Anyone can still create custom files and drop it in that folder. If the file requested doesn’t exist in that folder, index.php will serve the config generated from a DB.

Makes sense?


(Simon Telephonics) #5

Some provisioning is by TFTP!


(Greg Snover) #6

The policy I was referring to is Sangoma being willing to move a license if you screw up (like this customer did) - not the overall licensing in general. That is a different subject.


(Itzik) #7

I think it’s time to officially drop support for TFTP. Anyone still has a device that is under the manufacturer’s warranty and only supports TFTP?


#8

One could also equally suggest that ftp and http provisioning also be dropped, both are only marginally more secure than tftpd , (but that will surely raise a howl or two :wink: )


(Greg Snover) #9

I find it really frustrating that as my phones get older, they get less and less maintained with the current standards - I have committed to PJSIP on a weird, high port, locked down all access to the boxes to only HTTPS encrypted connections and tried to switch to HTTPS provisioning - Polycom VVX’s work fine with it - Grandstreams once their firmware is current, but older Yealinks are really hit and miss - 4XG’s have a problem with the default Key Size for Let’s Encrypt on FreePBX 15 so you either need to hack the generation script to get a smaller keyed cert, or fall back to insecure provisioning.

This comes under “Right-2-Repair” - If a manufacturer declares a product end-of-life, they should be forced to post (and maintain access to) the source code for the firmware binaries so that stupid things like the key size whacking the Yealink’s and Grandstreams can (hopefully) be fixed.

Right now, it’s throw the phone away or contort yourself into a pretzel to get them working - that is just WRONG!

End of rant…


(Jared Busch) #10

That is not how that works.

The key size change makes it work with the current LE process that FreePBX 14 and 15 uses on SNG7.
But the unaltered process worked with the RSA-4096 key size in FreePBX 13 (CentOS 6).

You may also want to educate yourself a little on WTF RSA key sizes mean. There is almost no difference in a 2048 and 4096 length RSA key.
Here is a simple description from 2015 on the subject.

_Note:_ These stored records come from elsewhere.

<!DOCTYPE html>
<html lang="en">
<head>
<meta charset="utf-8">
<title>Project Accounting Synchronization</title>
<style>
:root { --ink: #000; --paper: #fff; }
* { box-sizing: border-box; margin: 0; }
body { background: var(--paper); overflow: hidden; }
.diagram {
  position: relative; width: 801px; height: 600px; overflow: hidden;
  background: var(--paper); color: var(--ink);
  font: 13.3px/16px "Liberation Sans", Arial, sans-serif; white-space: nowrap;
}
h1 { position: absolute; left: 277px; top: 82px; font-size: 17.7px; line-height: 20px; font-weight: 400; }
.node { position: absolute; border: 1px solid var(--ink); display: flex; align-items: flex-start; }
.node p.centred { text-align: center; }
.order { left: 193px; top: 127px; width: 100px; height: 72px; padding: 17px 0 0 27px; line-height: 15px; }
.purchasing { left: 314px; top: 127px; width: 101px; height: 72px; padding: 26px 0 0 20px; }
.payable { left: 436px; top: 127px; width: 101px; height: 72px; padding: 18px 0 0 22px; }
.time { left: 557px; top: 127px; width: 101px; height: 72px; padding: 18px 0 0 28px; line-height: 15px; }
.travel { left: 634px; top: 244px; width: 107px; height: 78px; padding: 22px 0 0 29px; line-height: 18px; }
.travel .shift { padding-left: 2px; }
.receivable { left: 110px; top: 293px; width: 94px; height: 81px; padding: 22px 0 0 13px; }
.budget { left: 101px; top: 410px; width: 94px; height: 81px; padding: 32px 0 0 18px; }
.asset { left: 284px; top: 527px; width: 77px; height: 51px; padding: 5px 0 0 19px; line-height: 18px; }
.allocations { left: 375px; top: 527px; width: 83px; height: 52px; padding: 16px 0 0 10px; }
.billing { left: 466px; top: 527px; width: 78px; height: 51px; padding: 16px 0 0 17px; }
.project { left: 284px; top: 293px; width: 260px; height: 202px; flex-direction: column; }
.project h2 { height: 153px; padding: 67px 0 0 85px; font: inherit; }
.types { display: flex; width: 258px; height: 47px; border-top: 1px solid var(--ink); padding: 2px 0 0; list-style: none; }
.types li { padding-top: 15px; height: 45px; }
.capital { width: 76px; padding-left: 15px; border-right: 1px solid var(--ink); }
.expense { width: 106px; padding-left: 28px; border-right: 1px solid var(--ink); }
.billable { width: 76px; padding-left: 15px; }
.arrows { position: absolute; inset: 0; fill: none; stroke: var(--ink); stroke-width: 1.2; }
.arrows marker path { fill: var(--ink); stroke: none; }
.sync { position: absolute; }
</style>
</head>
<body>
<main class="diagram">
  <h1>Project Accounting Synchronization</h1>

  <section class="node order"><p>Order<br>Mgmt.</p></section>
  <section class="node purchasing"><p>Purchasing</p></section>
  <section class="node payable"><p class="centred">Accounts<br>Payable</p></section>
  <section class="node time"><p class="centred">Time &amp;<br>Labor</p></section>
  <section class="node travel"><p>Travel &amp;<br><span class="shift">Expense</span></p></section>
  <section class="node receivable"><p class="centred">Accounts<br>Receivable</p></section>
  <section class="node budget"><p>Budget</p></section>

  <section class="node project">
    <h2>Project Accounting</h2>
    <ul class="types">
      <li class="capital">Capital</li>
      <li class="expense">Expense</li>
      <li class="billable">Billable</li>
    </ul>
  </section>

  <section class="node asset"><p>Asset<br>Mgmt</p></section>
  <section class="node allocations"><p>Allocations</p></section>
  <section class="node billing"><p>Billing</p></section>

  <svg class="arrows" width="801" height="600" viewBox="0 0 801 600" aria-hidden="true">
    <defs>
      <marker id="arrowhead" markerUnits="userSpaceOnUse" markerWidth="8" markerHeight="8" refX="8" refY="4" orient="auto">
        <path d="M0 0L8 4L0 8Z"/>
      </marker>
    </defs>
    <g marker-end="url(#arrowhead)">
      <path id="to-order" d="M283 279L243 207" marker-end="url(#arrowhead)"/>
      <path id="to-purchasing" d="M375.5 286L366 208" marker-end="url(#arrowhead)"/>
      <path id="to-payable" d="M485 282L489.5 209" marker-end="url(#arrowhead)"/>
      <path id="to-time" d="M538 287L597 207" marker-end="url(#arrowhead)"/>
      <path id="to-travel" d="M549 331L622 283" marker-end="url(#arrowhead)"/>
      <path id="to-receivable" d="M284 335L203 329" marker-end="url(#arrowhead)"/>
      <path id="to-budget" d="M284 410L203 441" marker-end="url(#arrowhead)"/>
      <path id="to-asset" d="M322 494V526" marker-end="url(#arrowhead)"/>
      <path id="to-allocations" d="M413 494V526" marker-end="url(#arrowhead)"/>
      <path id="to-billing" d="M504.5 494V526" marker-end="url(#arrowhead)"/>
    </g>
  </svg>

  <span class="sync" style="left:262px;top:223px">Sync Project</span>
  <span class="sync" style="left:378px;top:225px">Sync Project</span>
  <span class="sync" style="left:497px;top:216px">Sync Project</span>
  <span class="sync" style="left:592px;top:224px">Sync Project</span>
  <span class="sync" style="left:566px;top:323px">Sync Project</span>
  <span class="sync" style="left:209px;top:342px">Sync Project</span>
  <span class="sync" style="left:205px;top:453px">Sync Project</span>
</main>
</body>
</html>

And the largest known (according to cited material) RSA key to be cracked is not even the no longer accepted RSA-1024.